Additional Acquisition Opportunities - Prior to the gold selloff, mining companies were already hovering near 52-week lows. During the selloff, many miners hit new lows, and the mainstream media made claims that many could be at risk of having lowered credit ratings. Lowered credit ratings may decrease the market value of these miners to the point they would present a better return on investment than FCX's brownfield projects.

Some of these mining companies may go bankrupt, resulting in untapped reserves not reaching the market and increasing commodity prices, even as demand slows. If the companies do not go bankrupt, they will mothball investments in new projects, decreasing supply.

In contrast, FCX maintained their investment grade credit rating after adding debt to finance their recent acquisitions.
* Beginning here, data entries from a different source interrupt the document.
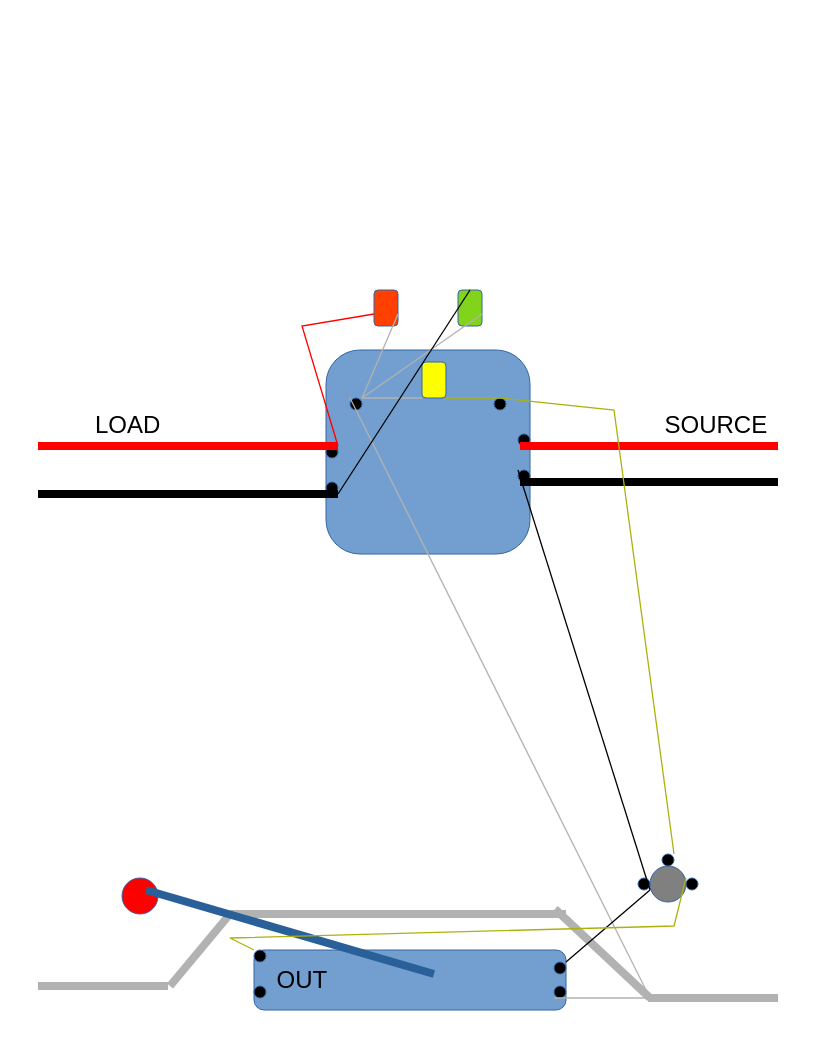
<!DOCTYPE html>
<html lang="en">
<head>
<meta charset="utf-8">
<title>Load and source wiring diagram</title>
<style>
:root {
  --paper: #ffffff;
  --ink: #000000;
  --module: #729fcf;
  --outline: #3465a4;
  --lever: #2a6099;
  --red: #ff0000;
  --orange: #ff4000;
  --green: #81d41a;
  --yellow: #ffff00;
  --olive: #acb20c;
  --rail: #b2b2b2;
  --knob: #808080;
}
* { box-sizing: border-box; }
html, body { margin: 0; width: 816px; height: 1056px; overflow: hidden; background: var(--paper); }
.diagram { position: relative; width: 816px; height: 1056px; overflow: hidden; background: var(--paper); }
.wiring { position: absolute; left: 0; top: 0; display: block; }
.label {
  position: absolute; margin: 0; color: var(--ink);
  font: 24px/28px "Liberation Sans", Arial, sans-serif; white-space: nowrap;
}
.label-load { left: 95px; top: 411px; }
.label-source { left: 664.5px; top: 411px; }
.label-out { left: 276.5px; top: 966px; }
.part { stroke: var(--outline); stroke-width: 1; }
.module { fill: var(--module); }
.terminal { fill: var(--ink); }
.cable { fill: none; stroke-width: 8; }
.wire { fill: none; stroke-width: 1.3; }
.red { stroke: var(--red); }
.black { stroke: var(--ink); }
.gray { stroke: var(--rail); }
.olive { stroke: var(--olive); }
.lever { stroke: var(--lever); }
</style>
</head>
<body>
<main class="diagram">
  <svg class="wiring" width="816" height="1056" viewBox="0 0 816 1056" role="img" aria-label="Wiring between load, source, switch and output module">
    <defs>
      <circle id="terminal" class="part terminal" r="6"/>
      <rect id="lamp" class="part" width="24" height="36" rx="4"/>
    </defs>

    <g id="rails" class="cable gray">
      <line x1="38" y1="986" x2="168" y2="986"/>
      <line x1="170" y1="986" x2="230" y2="914"/>
      <line x1="230" y1="914" x2="566" y2="914"/>
      <line x1="555" y1="909" x2="650" y2="998"/>
      <line x1="648" y1="998" x2="778" y2="998"/>
    </g>

    <g id="modules">
      <rect class="part module" x="326" y="350" width="204" height="204" rx="34"/>
      <rect class="part module" x="254" y="950" width="312" height="60" rx="10"/>
    </g>

    <g id="lamps">
      <use href="#lamp" x="374" y="290" fill="var(--orange)"/>
      <use href="#lamp" x="458" y="290" fill="var(--green)"/>
      <use href="#lamp" x="422" y="362" fill="var(--yellow)"/>
    </g>

    <g id="switches">
      <circle class="part" cx="140" cy="896" r="18" fill="var(--red)"/>
      <circle class="part" cx="668" cy="884" r="18" fill="var(--knob)"/>
    </g>

    <g id="terminals">
      <use href="#terminal" x="356" y="404"/>
      <use href="#terminal" x="500" y="404"/>
      <use href="#terminal" x="332" y="452"/>
      <use href="#terminal" x="332" y="488"/>
      <use href="#terminal" x="524" y="440"/>
      <use href="#terminal" x="524" y="476"/>
      <use href="#terminal" x="668" y="860"/>
      <use href="#terminal" x="644" y="884"/>
      <use href="#terminal" x="692" y="884"/>
      <use href="#terminal" x="260" y="956"/>
      <use href="#terminal" x="260" y="992"/>
      <use href="#terminal" x="560" y="968"/>
      <use href="#terminal" x="560" y="992"/>
    </g>

    <g id="power-cables" class="cable">
      <line class="red" x1="38" y1="446" x2="338" y2="446"/>
      <line class="black" x1="38" y1="494" x2="338" y2="494"/>
      <line class="red" x1="520" y1="446" x2="778" y2="446"/>
      <line class="black" x1="520" y1="482" x2="778" y2="482"/>
      <line class="lever" x1="146" y1="890" x2="434" y2="974"/>
    </g>

    <g id="signal-wires" class="wire">
      <polyline class="red" points="374,314 302,326 338,446"/>
      <line class="gray" x1="398" y1="314" x2="362" y2="398"/>
      <line class="gray" x1="482" y1="314" x2="362" y2="398"/>
      <line class="gray" x1="362" y1="398" x2="422" y2="398"/>
      <line class="gray" x1="350" y1="398" x2="650" y2="998"/>
      <line class="gray" x1="554" y1="998" x2="650" y2="998"/>
      <line class="black" x1="470" y1="290" x2="338" y2="494"/>
      <line class="black" x1="518" y1="470" x2="650" y2="890"/>
      <line class="black" x1="650" y1="890" x2="566" y2="962"/>
      <polyline class="olive" points="446,398 500,398 614,410 674,854"/>
      <polyline class="olive" points="686,878 674,926 230,938 254,950"/>
    </g>
  </svg>

  <p class="label label-load">LOAD</p>
  <p class="label label-source">SOURCE</p>
  <p class="label label-out">OUT</p>
</main>
</body>
</html>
Given the history of the company paying down debt, I expect FCX to pay down the debt rapidly to provide opportunities to finance additional acquisitions.

Contrarian View

The increased prosperity in China may not offset the slowdown in the US. Copper prices may not recover or continue to fall as the Chinese pull back in their spending. FCX may be unable to realize returns on their acquisitions. Any of these events would weaken FCX's ability to pay down debt as well as take advantage of acquisition opportunities.

Investment Strategy

At the current price, FCX presents a very good entry point for income and growth investors. In addition, management has a history of financial prudence. For the long-time investors, this presents an opportunity to average down.

Disclosure: I am long FCX. I wrote this article myself, and it expresses my own opinions. I am not receiving compensation for it (other than from Seeking Alpha). I have no business relationship with any company whose stock is mentioned in this article.